We've received some terrific contributions to the Open Shot Project. Thank you so very much. And please keep 'em coming in. (And tell your cinemaniacal friends.) I'm going to start posting them next week. But remember: We're talking about single opening takes, not entire sequences or montages. Doesn't matter if the image comes before, during, or after the titles -- just as long as it's the first image. (Of course, the first shot of a montage could be significant and wonderful and worth considering on its own, especially when you consider how the succeeding images build upon what it establishes.) I'd even include this shot from David Lynch's "Mulholland Drive" because, although it is really a combination of layered opticals, it gives the illusion of being a single, unbroken take -- no clear cuts, just a lot of overlapping fade-ins, fade-outs and dissolves.

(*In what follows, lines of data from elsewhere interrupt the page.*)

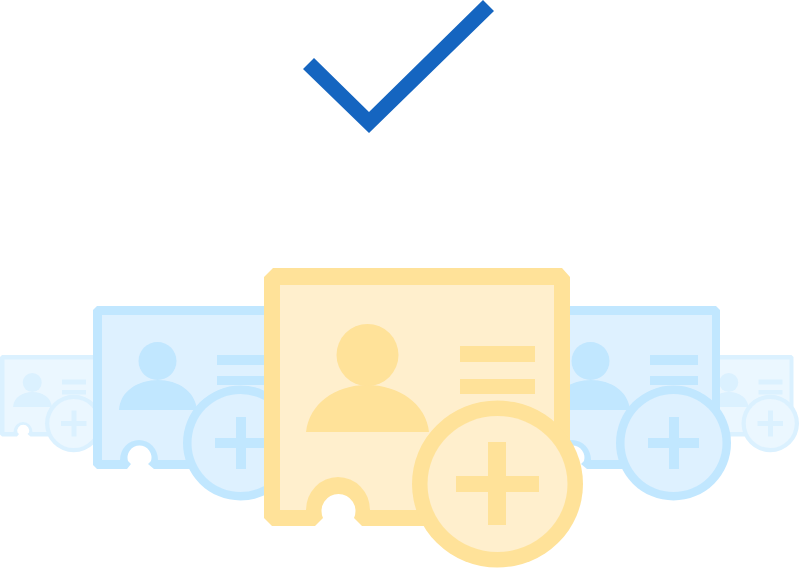
<!DOCTYPE html>
<html lang="en">
<head>
<meta charset="utf-8">
<title>Contact card added</title>
<style>
  :root {
    --background: #ffffff;
    --check: #1565c0;
    --gold-line: #ffe299;
    --gold-fill: #ffefcd;
    --sky-line: #c1e7ff;
    --sky-fill: #def1ff;
    --mist-line: #dbf1ff;
    --mist-fill: #ebf7ff;
  }
  html, body { margin: 0; background: var(--background); overflow: hidden; }
  svg { display: block; width: 801px; height: 569px; }
  .check { fill: var(--check); }
  .gold { --line: var(--gold-line); --fill: var(--gold-fill); }
  .sky { --line: var(--sky-line); --fill: var(--sky-fill); }
  .mist { --line: var(--mist-line); --fill: var(--mist-fill); }
  .line { fill: var(--line); }
  .fill { fill: var(--fill); }
</style>
</head>
<body>
<svg viewBox="0 0 801 569" role="img" aria-label="Check mark above a row of contact cards with plus badges">
  <defs>
    <g id="side-card">
      <path class="line" d="M97 306H283L287 310V469H154L148 464L151 461A12 12 0 1 0 128 461L131 464L127 469H97L93 465V310Z"/>
      <path class="fill" d="M102 315H279V460H158A19 20 0 0 0 120 460H102Z"/>
      <circle class="line" cx="157.5" cy="361" r="19"/>
      <path class="line" d="M119 410C120 391 138 380 158 380S195 391 197 410Z"/>
      <rect class="line" x="217" y="355" width="48" height="10"/>
      <rect class="line" x="217" y="376" width="48" height="9"/>
      <circle class="line" cx="240.5" cy="443" r="57.5"/>
      <circle class="fill" cx="240.5" cy="443" r="49"/>
      <path class="line" d="M236 417H246V438H266V448H246V469H236V448H215V438H236Z"/>
    </g>
  </defs>

  <polygon class="check" points="303,69 314,58 369,112 483,0 494,11 369,133"/>

  <g class="mist">
    <use href="#side-card" transform="translate(-46.5 202) scale(.5)"/>
    <use href="#side-card" transform="translate(650 202) scale(.5)"/>
  </g>

  <g class="sky">
    <use href="#side-card"/>
    <use href="#side-card" x="433"/>
  </g>

  <g class="gold">
    <path class="line" d="M273 268H562L570 277V526H362L354 518A17 17 0 1 0 323 518L315 526H272L264 518V277Z"/>
    <path class="fill" d="M280 285H554V510H370A32 33 0 0 0 306 510H280Z"/>
    <circle class="line" cx="367.5" cy="355" r="31"/>
    <path class="line" d="M306 432C309 404 335 385 367 385S426 404 429 432Z"/>
    <rect class="line" x="460" y="346" width="75" height="16"/>
    <rect class="line" x="460" y="379" width="75" height="15"/>
    <ellipse class="line" cx="497.5" cy="484" rx="85.5" ry="83.5"/>
    <ellipse class="fill" cx="497.5" cy="484" rx="70" ry="68"/>
    <path class="line" d="M488 442H506V476H539V492H506V525H488V492H456V476H488Z"/>
  </g>
</svg>
</body>
</html>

Today, I've decided to offer a little pop quiz. What follows after the jump are single frame-grabs from some of my favorite opening shots in some of my favorite movies from the '20s to the '00s -- some famous, some fairly obscure. I don't necessarily expect anybody to get them all (unless they know me personally!), but see what you can do. In most cases, the frames are taken from the first second or two of the shot. Some shots last only a few seconds, others a minute or more, and some begin as dissolves out of the opening titles. Keep in mind that filmmakers often like to hit you with a distorted image you can't quite make out -- an extreme close-up, or a reflection, or a shot from a peculiar angle -- just to grab your attention and pull you in. Ready? Begin...
"Barry Lyndon" opens with a bang.
Any good movie -- heck, even the occasional bad one -- teaches you how to watch it. And that lesson usually starts with the very first image. I'm not talking necessarily about titles or opening sequences (they're worth discussing, too -- but that's another article); I'm talking about opening shots. As those who have been reading Scanners (and my Editor's Notes on RogerEbert.com) know, two of my cardinal rules for movie-watching are:
1) The movie is about what happens to you while you watch it. So, pay attention -- to both the movie and your response. If you have reactions to, or questions about, what you're seeing, chances are they'll tell you something about what the movie is doing. Be aware of your questions, emotions, apprehensions, expectations.
2) The opening shot (or opening sequence) is the most important part of the movie... at least until you get to the final shot. (And in good movies, the two are often related.)
The opening shot can tell us a lot about how to interpret what follows. It can even be the whole movie in miniature. I'm going to talk about some of my favorites, and how they work, and then request that you contribute your own favorites for possible publication in future Scanners columns.